- _Your task_
Give the number of lines in the data that hold the string "dusk". Nothing else is needed.

---------- Record set ----------

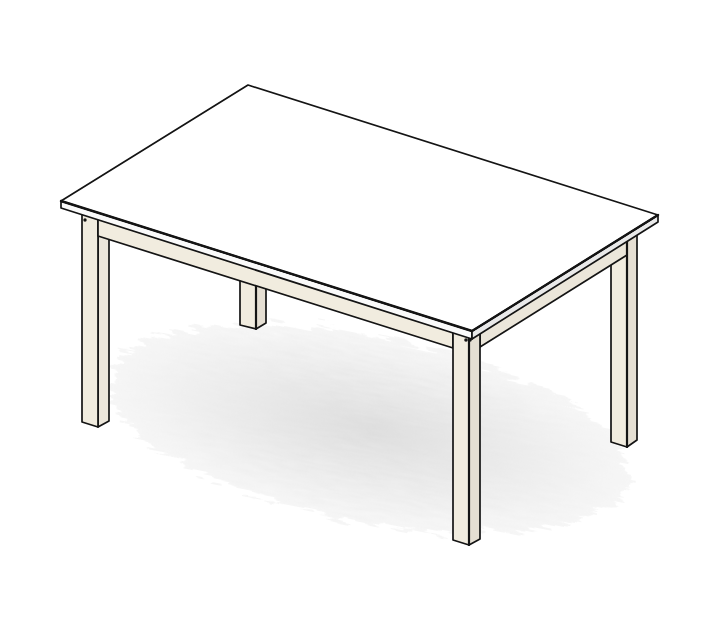
<!DOCTYPE html>
<html lang="en">
<head>
<meta charset="utf-8">
<title>Table</title>
<style>
:root {
  --paper: #ffffff;
  --ink: #141414;
  --wood-light: #f1ecdf;
  --wood-mid: #ebe6da;
  --wood-shade: #e5dfd3;
  --edge-front: #fafafa;
  --edge-side: #e9e9e9;
  --shadow-core: #dedede;
  --shadow-mid: #e9e9e9;
  --shadow-rim: #f6f6f6;
}
html, body { margin: 0; background: var(--paper); overflow: hidden; }
svg { display: block; width: 720px; height: 630px; }
.table { stroke: var(--ink); stroke-width: 1.7; stroke-linejoin: round; stroke-linecap: round; }
.light { fill: var(--wood-light); }
.mid { fill: var(--wood-mid); }
.shade { fill: var(--wood-shade); }
.top { fill: var(--paper); }
.edge-front { fill: var(--edge-front); }
.edge-side { fill: var(--edge-side); }
.lip { fill: none; stroke-width: 2.4; }
.corner { stroke-width: 2.2; }
.screw { fill: var(--ink); stroke: none; }
</style>
</head>
<body>
<svg viewBox="0 0 720 630" role="img" aria-label="Rectangular wooden table with a white top">
  <defs>
    <radialGradient id="shadow-tone">
      <stop offset="0" stop-color="var(--shadow-core)"/>
      <stop offset=".45" stop-color="var(--shadow-mid)"/>
      <stop offset=".85" stop-color="#f3f3f3"/>
      <stop offset="1" stop-color="var(--shadow-rim)"/>
    </radialGradient>
    <filter id="rough-rim" x="-10%" y="-10%" width="120%" height="120%">
      <feTurbulence type="fractalNoise" baseFrequency=".04 .25" numOctaves="2" seed="4"/>
      <feDisplacementMap in="SourceGraphic" scale="26" xChannelSelector="R" yChannelSelector="A"/>
    </filter>
  </defs>

  <g id="floor-shadow" transform="translate(369 429) rotate(11)">
    <ellipse rx="265" ry="93" fill="url(#shadow-tone)" filter="url(#rough-rim)"/>
  </g>

  <g id="table" class="table">
    <g id="back-leg">
      <polygon class="light" points="240,262 256,262 256,329 240,325"/>
      <polygon class="shade" points="256,262 266,262 266,323 256,329"/>
      <path class="corner" d="M256 280V329"/>
    </g>

    <g id="right-leg">
      <polygon class="light" points="611,240 627,236 627,447 611,442"/>
      <polygon class="shade" points="627,236 637,230 637,440 627,447"/>
    </g>
    <polygon id="side-apron" class="mid" points="480,330 627,238 627,255 480,347"/>
    <path class="corner" d="M627 240V447"/>

    <g id="left-leg">
      <polygon class="mid" points="98,215 109,218 109,421 98,427"/>
      <polygon class="light" points="82,210 98,215 98,427 82,422"/>
    </g>
    <polygon id="front-apron" class="light" points="98,215 453,326 453,348 98,236"/>

    <g id="front-leg">
      <polygon class="light" points="453,328 469,334 469,545 453,540"/>
      <polygon class="shade" points="469,334 480,328 480,539 469,545"/>
      <path class="corner" d="M469 338V545"/>
    </g>

    <g id="tabletop">
      <polygon class="edge-front" points="61,201 472,331 472,339 61,208"/>
      <polygon class="edge-side" points="472,331 658,215 658,222 472,339"/>
      <polygon class="top" points="248,85 658,215 472,331 61,201"/>
      <path class="lip" d="M61 201L472 331L658 215"/>
    </g>

    <g id="screws" class="screw">
      <circle class="screw" cx="85" cy="220" r="1.7"/>
      <circle class="screw" cx="466" cy="340" r="1.8"/>
      <circle class="screw" cx="470" cy="340" r="1.8"/>
    </g>
  </g>
</svg>
</body>
</html>
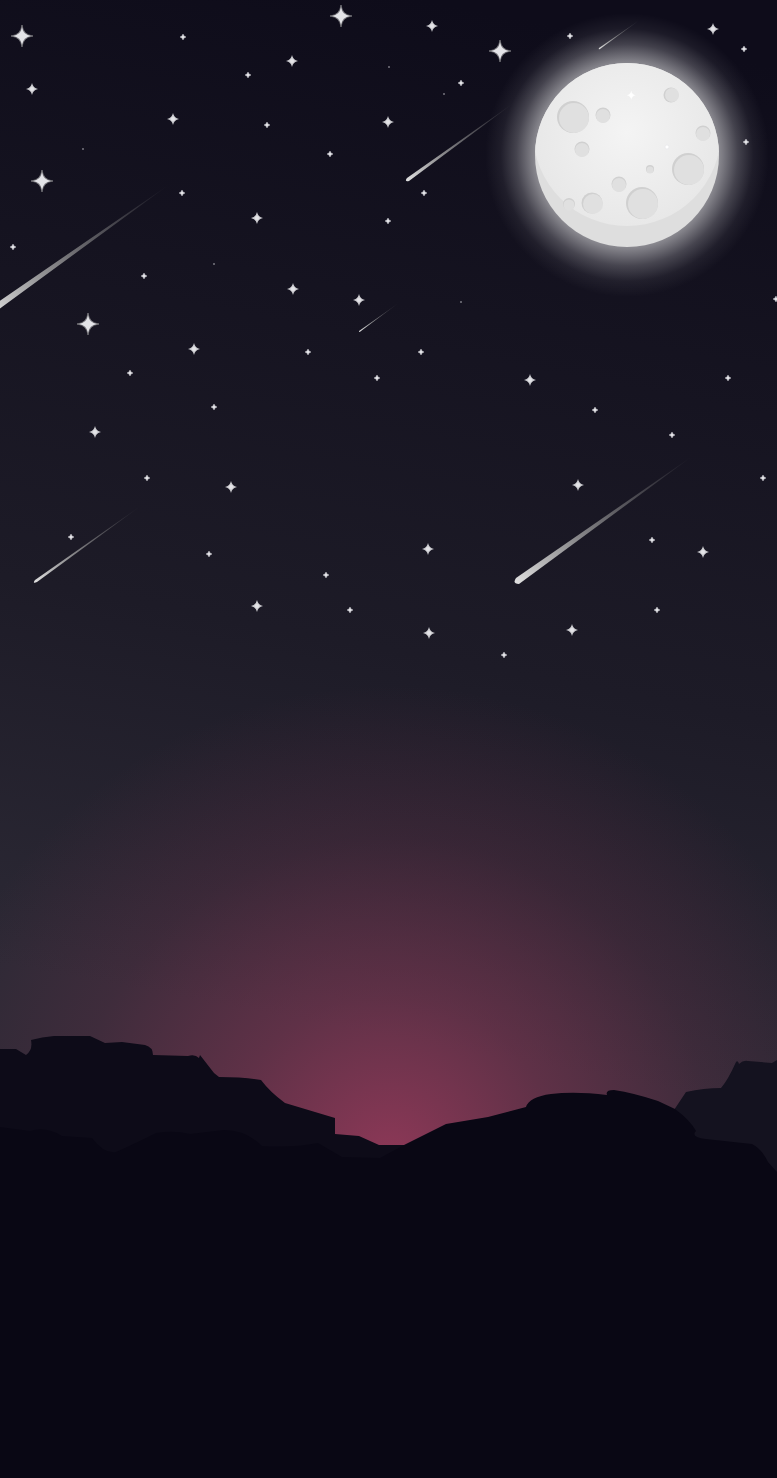
<!DOCTYPE html>
<html lang="en">
<head>
<meta charset="utf-8">
<title>Night sky over the hills</title>
<style>
:root {
  --night: #0e0c1a;
  --dusk: #1d1b27;
  --haze: #2c2935;
  --glow: #923959;
  --hill-far: #14121f;
  --hill-mid: #0d0b18;
  --hill-near: #090714;
  --moon: #f1f1f1;
  --moon-shade: #dedede;
  --crater: #e0e0e0;
  --crater-rim: #d0d0d0;
  --star: #e4e4e8;
}
html, body { margin: 0; background: var(--night); overflow: hidden; }
.scene { display: block; width: 777px; height: 1478px; }
.stars { fill: var(--star); }
.meteors { fill: url(#trail); }
.craters { fill: var(--crater); }
.rims { fill: var(--crater-rim); }
</style>
</head>
<body>
<svg class="scene" viewBox="0 0 777 1478" role="img" aria-label="Full moon, stars and meteors above dark hills at dusk">
  <defs>
    <linearGradient id="sky" x1="0.55" y1="0" x2="0.45" y2="1">
      <stop offset="0" stop-color="var(--night)"/>
      <stop offset="0.44" stop-color="var(--dusk)"/>
      <stop offset="0.7" stop-color="var(--haze)"/>
      <stop offset="1" stop-color="var(--haze)"/>
    </linearGradient>
    <radialGradient id="sunset" gradientUnits="userSpaceOnUse" cx="390" cy="1160" r="475">
      <stop offset="0" stop-color="var(--glow)" stop-opacity="0.95"/>
      <stop offset="0.35" stop-color="var(--glow)" stop-opacity="0.5"/>
      <stop offset="0.68" stop-color="var(--glow)" stop-opacity="0.18"/>
      <stop offset="1" stop-color="var(--glow)" stop-opacity="0"/>
    </radialGradient>
    <radialGradient id="halo">
      <stop offset="0.6" stop-color="#fff" stop-opacity="0.6"/>
      <stop offset="0.67" stop-color="#fff" stop-opacity="0.46"/>
      <stop offset="0.78" stop-color="#fff" stop-opacity="0.22"/>
      <stop offset="0.89" stop-color="#fff" stop-opacity="0.06"/>
      <stop offset="1" stop-color="#fff" stop-opacity="0"/>
    </radialGradient>
    <radialGradient id="moon-face">
      <stop offset="0" stop-color="#f4f4f4"/>
      <stop offset="1" stop-color="#e8e8e8"/>
    </radialGradient>
    <linearGradient id="trail" x1="0" y1="1" x2="1" y2="0">
      <stop offset="0" stop-color="#e2e2e2"/>
      <stop offset="0.3" stop-color="#aaa" stop-opacity="0.85"/>
      <stop offset="0.65" stop-color="#888" stop-opacity="0.5"/>
      <stop offset="1" stop-color="#777" stop-opacity="0"/>
    </linearGradient>
    <clipPath id="moon-disc"><circle cx="627" cy="155" r="92"/></clipPath>
    <g id="star-l">
      <path d="M0-11Q1-1 11 0Q1 1 0 11Q-1 1-11 0Q-1-1 0-11Z" opacity="0.6" stroke="#aaa" stroke-width="1"/>
      <path d="M0-9Q1-1 9 0Q1 1 0 9Q-1 1-9 0Q-1-1 0-9Z"/>
      <circle r="2.5"/>
    </g>
    <g id="star-m">
      <path d="M0-6Q1-1 6 0Q1 1 0 6Q-1 1-6 0Q-1-1 0-6Z" opacity="0.9"/>
      <circle r="2"/>
    </g>
    <path id="star-s" d="M0-3Q0.5-0.5 3 0Q0.5 0.5 0 3Q-0.5 0.5-3 0Q-0.5-0.5 0-3Z" stroke="var(--star)" stroke-width="0.4"/>
    <circle id="star-dot" r="0.7"/>
  </defs>

  <rect id="sky-fill" width="777" height="1478" fill="url(#sky)"/>
  <rect id="sunset-glow" width="777" height="1478" fill="url(#sunset)"/>

  <g id="moon">
    <circle cx="627" cy="155" r="142" fill="url(#halo)"/>
    <circle cx="627" cy="155" r="92" fill="var(--moon-shade)"/>
    <g clip-path="url(#moon-disc)">
      <circle cx="627" cy="132" r="94" fill="url(#moon-face)"/>
    </g>
    <g class="rims">
      <circle cx="573" cy="117" r="16"/><circle cx="688" cy="169" r="16"/><circle cx="642" cy="203" r="16"/>
      <circle cx="603" cy="115" r="7.5"/><circle cx="582" cy="149" r="7.5"/><circle cx="671" cy="95" r="7.5"/>
      <circle cx="703" cy="133" r="7.5"/><circle cx="619" cy="184" r="7.5"/><circle cx="592" cy="203" r="10.5"/>
      <circle cx="569" cy="204" r="6"/><circle cx="650" cy="169" r="4"/>
    </g>
    <g class="craters">
      <circle cx="574" cy="118" r="15"/><circle cx="689" cy="170" r="15"/><circle cx="643" cy="204" r="15"/>
      <circle cx="603" cy="116" r="7"/><circle cx="582" cy="150" r="7"/><circle cx="672" cy="95" r="7"/>
      <circle cx="703" cy="134" r="7"/><circle cx="619" cy="185" r="7"/><circle cx="593" cy="204" r="10"/>
      <circle cx="569" cy="205" r="5.5"/><circle cx="650" cy="170" r="3.5"/>
    </g>
    <g fill="#fff"><use href="#star-m" x="631" y="95" transform="translate(158 24) scale(0.75)"/><use href="#star-s" x="667" y="147"/></g>
  </g>

  <g id="stars" class="stars">
    <use href="#star-l" x="22" y="36"/><use href="#star-l" x="341" y="16"/><use href="#star-l" x="500" y="51"/>
    <use href="#star-l" x="42" y="181"/><use href="#star-l" x="88" y="324"/>
    <use href="#star-m" x="32" y="89"/><use href="#star-m" x="173" y="119"/><use href="#star-m" x="292" y="61"/>
    <use href="#star-m" x="432" y="26"/><use href="#star-m" x="713" y="29"/><use href="#star-m" x="388" y="122"/>
    <use href="#star-m" x="257" y="218"/><use href="#star-m" x="293" y="289"/><use href="#star-m" x="359" y="300"/>
    <use href="#star-m" x="194" y="349"/><use href="#star-m" x="95" y="432"/><use href="#star-m" x="231" y="487"/>
    <use href="#star-m" x="530" y="380"/><use href="#star-m" x="578" y="485"/><use href="#star-m" x="428" y="549"/>
    <use href="#star-m" x="703" y="552"/><use href="#star-m" x="257" y="606"/><use href="#star-m" x="429" y="633"/>
    <use href="#star-m" x="572" y="630"/>
    <use href="#star-s" x="183" y="37"/><use href="#star-s" x="248" y="75"/><use href="#star-s" x="267" y="125"/>
    <use href="#star-s" x="330" y="154"/><use href="#star-s" x="461" y="83"/><use href="#star-s" x="570" y="36"/>
    <use href="#star-s" x="744" y="49"/><use href="#star-s" x="746" y="142"/><use href="#star-s" x="182" y="193"/>
    <use href="#star-s" x="424" y="193"/><use href="#star-s" x="388" y="221"/><use href="#star-s" x="13" y="247"/>
    <use href="#star-s" x="144" y="276"/><use href="#star-s" x="776" y="299"/><use href="#star-s" x="308" y="352"/>
    <use href="#star-s" x="421" y="352"/><use href="#star-s" x="130" y="373"/><use href="#star-s" x="377" y="378"/>
    <use href="#star-s" x="214" y="407"/><use href="#star-s" x="595" y="410"/><use href="#star-s" x="728" y="378"/>
    <use href="#star-s" x="672" y="435"/><use href="#star-s" x="763" y="478"/><use href="#star-s" x="147" y="478"/>
    <use href="#star-s" x="71" y="537"/><use href="#star-s" x="209" y="554"/><use href="#star-s" x="326" y="575"/>
    <use href="#star-s" x="350" y="610"/><use href="#star-s" x="652" y="540"/><use href="#star-s" x="657" y="610"/>
    <use href="#star-s" x="504" y="655"/>
    <use href="#star-dot" x="83" y="149"/><use href="#star-dot" x="389" y="67"/><use href="#star-dot" x="444" y="94"/>
    <use href="#star-dot" x="214" y="264"/><use href="#star-dot" x="461" y="302"/>
  </g>

  <g id="meteors" class="meteors">
    <path d="M-12 313Q-14 318-7 314L2 307L170 184L-2 302Z"/>
    <path d="M407 178Q404 182 409 181L515 102Z"/>
    <path d="M516 578Q512 584 519 584L694 455Z"/>
    <path d="M35 580Q32 584 37 582L142 505Z"/>
    <path d="M359 331Q359 333 361 331L400 302Z"/>
    <path d="M599 48Q598 50 600 49L641 19Z"/>
  </g>

  <g id="hills">
    <path fill="var(--hill-far)" d="M670 1116L686 1092Q704 1088 721 1088Q728 1080 736 1062Q738 1060 739 1064Q743 1060 748 1061L772 1063L777 1060V1200H670Z"/>
    <path fill="var(--hill-mid)" d="M0 1049L16 1049L26 1055Q33 1050 31 1040Q42 1037 54 1036H90L105 1043L122 1042L145 1045Q153 1047 153 1055L188 1056Q195 1054 199 1058L200 1055L214 1073L219 1077Q244 1077 261 1080Q270 1092 285 1103L335 1118V1134L359 1136L379 1145H410V1200H0Z"/>
    <path fill="var(--hill-near)" d="M0 1127L30 1131Q46 1126 62 1136L92 1138Q104 1154 116 1152Q134 1144 156 1133Q174 1130 190 1134L224 1130Q246 1130 262 1146Q292 1148 318 1143L342 1157L380 1158L404 1145L446 1124L488 1117L526 1107Q529 1097 551 1094Q575 1091 607 1095Q605 1090 614 1090Q634 1093 658 1101L675 1109Q690 1120 696 1131Q690 1137 706 1139L752 1144Q762 1149 768 1162L777 1172V1478H0Z"/>
  </g>
</svg>
</body>
</html>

----------

- _Answer for this exercise_
3